Session 3 (and last for day 1) – Stephane Vigroux

This was the only session that day that was in the Chainstore and I was looking forward to finally getting coached by Stephane. I was not disappointed. We were offered to choose a rail precision somewhere in the Chainstore that was well in our comfort zone. The goal was to do at least 50 repetitions and try to stick as many of them as possible. Something awesome happened. After having a success rate of <10% with my first 30 tries I got so comfortable and close with the jump that in the end I nearly sticked every one of them, no bad landings, no mid foot. Stephane´s goal was to get us into the zone and get us to a state of mind where the jump just became natural, something I think he achieved (at least with me). After these precisions we did a 15 minute balancing session on the rails. Similar feeling, similar goal. Keep balancing on a rail without falling for 15 minutes (or 30, or 60).


In part 2 I´ll cover the second day of RDVX, including 5 really creative sessions and 4 amazing (optional) modules in the evening.
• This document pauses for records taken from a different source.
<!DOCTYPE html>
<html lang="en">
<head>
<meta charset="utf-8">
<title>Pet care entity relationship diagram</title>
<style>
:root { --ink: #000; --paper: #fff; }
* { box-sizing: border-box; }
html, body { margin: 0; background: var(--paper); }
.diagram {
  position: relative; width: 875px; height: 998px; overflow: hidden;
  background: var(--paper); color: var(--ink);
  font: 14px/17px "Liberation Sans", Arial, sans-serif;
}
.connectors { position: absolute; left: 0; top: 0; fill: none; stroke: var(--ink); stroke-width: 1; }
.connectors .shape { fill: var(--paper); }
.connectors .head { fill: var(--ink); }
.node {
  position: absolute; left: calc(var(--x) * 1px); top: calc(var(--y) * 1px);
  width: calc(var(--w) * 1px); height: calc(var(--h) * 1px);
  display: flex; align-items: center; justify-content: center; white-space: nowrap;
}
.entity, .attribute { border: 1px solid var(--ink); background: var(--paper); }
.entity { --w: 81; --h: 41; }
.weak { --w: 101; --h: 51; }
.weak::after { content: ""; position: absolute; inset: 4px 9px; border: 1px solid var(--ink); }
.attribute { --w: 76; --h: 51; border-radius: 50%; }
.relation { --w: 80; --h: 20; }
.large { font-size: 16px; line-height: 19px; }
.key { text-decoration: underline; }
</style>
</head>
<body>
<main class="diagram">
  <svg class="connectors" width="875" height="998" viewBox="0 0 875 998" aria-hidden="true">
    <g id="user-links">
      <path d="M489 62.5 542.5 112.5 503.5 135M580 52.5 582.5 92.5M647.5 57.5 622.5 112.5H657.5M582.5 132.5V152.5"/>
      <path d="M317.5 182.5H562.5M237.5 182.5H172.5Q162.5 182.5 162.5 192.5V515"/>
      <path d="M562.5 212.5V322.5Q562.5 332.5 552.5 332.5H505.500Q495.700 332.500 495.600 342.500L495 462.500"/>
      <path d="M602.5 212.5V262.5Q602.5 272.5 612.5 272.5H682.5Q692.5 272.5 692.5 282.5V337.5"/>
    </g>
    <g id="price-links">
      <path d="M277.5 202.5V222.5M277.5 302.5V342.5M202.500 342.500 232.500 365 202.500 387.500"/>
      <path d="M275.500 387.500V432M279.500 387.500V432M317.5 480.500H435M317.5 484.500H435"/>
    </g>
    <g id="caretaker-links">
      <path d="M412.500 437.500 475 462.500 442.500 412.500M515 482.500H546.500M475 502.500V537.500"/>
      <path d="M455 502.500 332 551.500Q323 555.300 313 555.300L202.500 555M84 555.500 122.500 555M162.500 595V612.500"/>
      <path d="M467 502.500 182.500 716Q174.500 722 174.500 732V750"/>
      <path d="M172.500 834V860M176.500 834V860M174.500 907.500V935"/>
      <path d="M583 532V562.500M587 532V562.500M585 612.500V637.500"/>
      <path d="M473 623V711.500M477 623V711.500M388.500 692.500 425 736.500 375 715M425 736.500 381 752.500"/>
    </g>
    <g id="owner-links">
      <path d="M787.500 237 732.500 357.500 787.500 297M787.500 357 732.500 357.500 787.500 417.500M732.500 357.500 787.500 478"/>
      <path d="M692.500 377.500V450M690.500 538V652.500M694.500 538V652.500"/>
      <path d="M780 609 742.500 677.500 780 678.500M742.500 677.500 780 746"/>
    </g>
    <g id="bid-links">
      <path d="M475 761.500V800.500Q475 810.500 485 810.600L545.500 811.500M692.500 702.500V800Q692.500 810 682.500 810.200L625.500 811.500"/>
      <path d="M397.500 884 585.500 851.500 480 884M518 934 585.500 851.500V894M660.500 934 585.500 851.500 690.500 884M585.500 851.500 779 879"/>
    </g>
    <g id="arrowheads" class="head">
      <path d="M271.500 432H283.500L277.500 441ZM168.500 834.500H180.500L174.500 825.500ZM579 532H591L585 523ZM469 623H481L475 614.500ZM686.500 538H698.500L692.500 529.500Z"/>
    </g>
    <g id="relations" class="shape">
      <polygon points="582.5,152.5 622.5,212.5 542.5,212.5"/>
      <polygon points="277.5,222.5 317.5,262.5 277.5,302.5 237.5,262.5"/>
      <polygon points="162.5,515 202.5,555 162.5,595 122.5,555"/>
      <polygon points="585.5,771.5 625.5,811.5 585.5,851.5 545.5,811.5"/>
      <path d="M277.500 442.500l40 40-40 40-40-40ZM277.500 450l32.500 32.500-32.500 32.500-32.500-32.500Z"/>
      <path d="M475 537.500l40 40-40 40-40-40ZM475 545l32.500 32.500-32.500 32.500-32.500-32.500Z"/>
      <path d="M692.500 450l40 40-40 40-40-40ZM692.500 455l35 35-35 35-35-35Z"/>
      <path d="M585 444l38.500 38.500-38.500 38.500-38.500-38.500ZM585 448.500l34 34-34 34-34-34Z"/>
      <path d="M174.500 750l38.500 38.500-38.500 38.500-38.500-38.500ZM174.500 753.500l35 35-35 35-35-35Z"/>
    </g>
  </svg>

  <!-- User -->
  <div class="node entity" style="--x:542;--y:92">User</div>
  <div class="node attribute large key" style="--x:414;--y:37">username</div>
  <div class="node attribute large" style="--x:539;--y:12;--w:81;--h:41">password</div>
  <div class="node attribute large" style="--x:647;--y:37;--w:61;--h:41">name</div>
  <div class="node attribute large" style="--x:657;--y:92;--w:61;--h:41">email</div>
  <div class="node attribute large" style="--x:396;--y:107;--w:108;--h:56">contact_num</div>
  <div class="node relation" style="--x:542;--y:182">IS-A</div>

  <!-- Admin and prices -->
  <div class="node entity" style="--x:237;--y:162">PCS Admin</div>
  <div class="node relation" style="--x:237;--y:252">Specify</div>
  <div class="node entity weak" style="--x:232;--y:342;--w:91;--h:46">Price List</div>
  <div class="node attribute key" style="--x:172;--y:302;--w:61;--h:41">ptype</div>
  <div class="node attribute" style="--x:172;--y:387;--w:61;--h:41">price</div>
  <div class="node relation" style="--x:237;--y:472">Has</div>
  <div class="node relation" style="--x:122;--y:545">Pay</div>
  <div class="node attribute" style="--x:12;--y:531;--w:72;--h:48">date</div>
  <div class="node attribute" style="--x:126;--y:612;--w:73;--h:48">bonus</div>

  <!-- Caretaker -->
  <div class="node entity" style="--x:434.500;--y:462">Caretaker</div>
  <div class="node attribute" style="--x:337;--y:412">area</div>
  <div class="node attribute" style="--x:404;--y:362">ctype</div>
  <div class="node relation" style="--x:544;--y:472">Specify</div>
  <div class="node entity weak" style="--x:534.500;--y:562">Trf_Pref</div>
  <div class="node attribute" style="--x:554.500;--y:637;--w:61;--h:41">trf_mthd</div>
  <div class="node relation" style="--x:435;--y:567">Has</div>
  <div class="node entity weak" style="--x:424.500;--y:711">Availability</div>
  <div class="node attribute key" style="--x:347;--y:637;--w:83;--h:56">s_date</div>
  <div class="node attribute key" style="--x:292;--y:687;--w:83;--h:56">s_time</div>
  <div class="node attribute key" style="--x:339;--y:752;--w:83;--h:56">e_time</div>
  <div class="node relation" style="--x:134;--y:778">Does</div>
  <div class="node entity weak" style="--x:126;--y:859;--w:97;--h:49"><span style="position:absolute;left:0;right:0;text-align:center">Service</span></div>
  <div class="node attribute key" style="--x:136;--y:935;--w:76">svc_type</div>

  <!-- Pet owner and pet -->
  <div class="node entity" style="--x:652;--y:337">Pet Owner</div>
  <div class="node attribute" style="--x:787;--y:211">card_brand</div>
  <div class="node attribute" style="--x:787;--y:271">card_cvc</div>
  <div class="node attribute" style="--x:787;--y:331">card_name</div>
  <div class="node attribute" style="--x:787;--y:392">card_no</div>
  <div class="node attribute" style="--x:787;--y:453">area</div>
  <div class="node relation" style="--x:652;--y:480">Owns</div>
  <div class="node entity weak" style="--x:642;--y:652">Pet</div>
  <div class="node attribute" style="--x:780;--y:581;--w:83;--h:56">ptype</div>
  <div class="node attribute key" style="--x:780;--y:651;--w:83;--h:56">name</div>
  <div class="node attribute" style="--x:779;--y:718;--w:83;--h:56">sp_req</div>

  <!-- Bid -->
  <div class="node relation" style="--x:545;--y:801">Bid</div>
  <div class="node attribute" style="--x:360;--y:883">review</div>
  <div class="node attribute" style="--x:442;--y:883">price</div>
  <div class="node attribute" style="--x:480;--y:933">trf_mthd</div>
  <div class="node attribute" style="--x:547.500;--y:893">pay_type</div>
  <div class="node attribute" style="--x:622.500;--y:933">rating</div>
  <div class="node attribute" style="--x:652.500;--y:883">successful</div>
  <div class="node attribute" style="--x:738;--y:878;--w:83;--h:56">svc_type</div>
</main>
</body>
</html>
Day 2 went from 9:00 to 22:00 making it about 10 hours of pure training.